:: PROBLEM ::
The reply has to be a number alone, equal to how many lines in the entries below hold the string "button".
────────
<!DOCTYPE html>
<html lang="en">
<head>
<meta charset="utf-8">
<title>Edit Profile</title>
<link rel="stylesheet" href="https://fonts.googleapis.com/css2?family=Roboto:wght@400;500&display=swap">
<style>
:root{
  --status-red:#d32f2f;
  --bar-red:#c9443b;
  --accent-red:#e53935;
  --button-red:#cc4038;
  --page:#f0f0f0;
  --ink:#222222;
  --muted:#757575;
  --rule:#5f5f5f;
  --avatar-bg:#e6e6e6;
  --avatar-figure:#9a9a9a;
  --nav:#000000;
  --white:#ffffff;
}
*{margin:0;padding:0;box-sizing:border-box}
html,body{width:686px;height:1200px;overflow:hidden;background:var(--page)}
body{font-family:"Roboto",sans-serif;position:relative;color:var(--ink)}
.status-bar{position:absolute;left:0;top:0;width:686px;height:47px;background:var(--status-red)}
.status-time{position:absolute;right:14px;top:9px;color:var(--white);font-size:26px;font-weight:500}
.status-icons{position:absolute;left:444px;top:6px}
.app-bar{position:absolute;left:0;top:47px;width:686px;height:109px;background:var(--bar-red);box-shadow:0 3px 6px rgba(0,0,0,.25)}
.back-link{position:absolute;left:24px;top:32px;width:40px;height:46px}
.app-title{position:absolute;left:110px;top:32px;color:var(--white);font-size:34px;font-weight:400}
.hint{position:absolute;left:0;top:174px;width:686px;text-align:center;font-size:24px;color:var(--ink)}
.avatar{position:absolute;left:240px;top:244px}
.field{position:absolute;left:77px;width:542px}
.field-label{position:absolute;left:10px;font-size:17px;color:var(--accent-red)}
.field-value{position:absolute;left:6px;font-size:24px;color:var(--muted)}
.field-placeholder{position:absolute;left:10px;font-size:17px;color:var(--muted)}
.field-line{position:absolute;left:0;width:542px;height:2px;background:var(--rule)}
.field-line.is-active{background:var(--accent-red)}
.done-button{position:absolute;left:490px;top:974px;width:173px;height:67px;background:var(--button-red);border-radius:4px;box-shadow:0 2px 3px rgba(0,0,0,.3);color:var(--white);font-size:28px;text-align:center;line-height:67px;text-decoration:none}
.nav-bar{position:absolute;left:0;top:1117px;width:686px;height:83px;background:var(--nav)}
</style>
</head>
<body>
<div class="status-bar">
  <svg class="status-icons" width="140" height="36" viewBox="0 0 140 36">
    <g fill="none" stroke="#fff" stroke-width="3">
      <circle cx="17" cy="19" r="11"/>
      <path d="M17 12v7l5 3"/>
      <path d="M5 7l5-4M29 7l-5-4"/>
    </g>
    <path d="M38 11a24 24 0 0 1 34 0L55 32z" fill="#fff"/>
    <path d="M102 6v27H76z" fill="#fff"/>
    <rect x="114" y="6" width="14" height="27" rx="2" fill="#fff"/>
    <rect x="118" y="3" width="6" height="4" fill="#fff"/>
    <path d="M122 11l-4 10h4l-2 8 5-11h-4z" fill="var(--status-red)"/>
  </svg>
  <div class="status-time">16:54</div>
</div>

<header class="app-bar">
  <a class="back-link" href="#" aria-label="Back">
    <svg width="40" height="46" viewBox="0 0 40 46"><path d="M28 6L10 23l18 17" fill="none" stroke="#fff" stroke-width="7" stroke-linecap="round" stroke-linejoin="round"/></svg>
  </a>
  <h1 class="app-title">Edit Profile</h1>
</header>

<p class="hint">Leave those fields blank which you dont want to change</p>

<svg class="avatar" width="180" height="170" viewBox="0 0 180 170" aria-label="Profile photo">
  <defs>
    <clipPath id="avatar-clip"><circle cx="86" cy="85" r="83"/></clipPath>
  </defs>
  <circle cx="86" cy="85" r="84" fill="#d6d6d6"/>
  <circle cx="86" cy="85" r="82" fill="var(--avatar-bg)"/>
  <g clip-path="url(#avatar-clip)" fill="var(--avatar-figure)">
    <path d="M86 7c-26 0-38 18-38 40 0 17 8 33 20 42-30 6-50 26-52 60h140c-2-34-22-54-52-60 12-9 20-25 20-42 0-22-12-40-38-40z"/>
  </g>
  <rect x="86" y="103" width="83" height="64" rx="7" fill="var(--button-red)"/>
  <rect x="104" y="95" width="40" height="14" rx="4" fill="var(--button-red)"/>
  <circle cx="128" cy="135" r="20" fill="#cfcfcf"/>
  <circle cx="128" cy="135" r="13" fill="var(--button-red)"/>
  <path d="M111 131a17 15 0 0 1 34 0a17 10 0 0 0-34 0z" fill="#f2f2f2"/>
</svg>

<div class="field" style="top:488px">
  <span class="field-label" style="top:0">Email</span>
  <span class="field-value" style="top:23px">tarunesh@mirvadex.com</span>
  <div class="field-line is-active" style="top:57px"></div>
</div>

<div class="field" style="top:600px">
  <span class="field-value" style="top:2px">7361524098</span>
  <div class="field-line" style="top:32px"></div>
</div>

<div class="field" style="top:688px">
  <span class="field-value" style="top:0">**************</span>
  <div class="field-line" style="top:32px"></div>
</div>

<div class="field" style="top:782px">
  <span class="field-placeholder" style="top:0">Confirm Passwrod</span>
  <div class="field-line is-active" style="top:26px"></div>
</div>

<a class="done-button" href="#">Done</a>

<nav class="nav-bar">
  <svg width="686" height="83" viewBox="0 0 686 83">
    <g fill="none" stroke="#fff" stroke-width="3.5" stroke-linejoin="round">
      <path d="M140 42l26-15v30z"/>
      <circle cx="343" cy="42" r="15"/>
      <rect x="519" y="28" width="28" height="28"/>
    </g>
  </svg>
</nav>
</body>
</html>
────────
:: SOLVED PROBLEM ::
6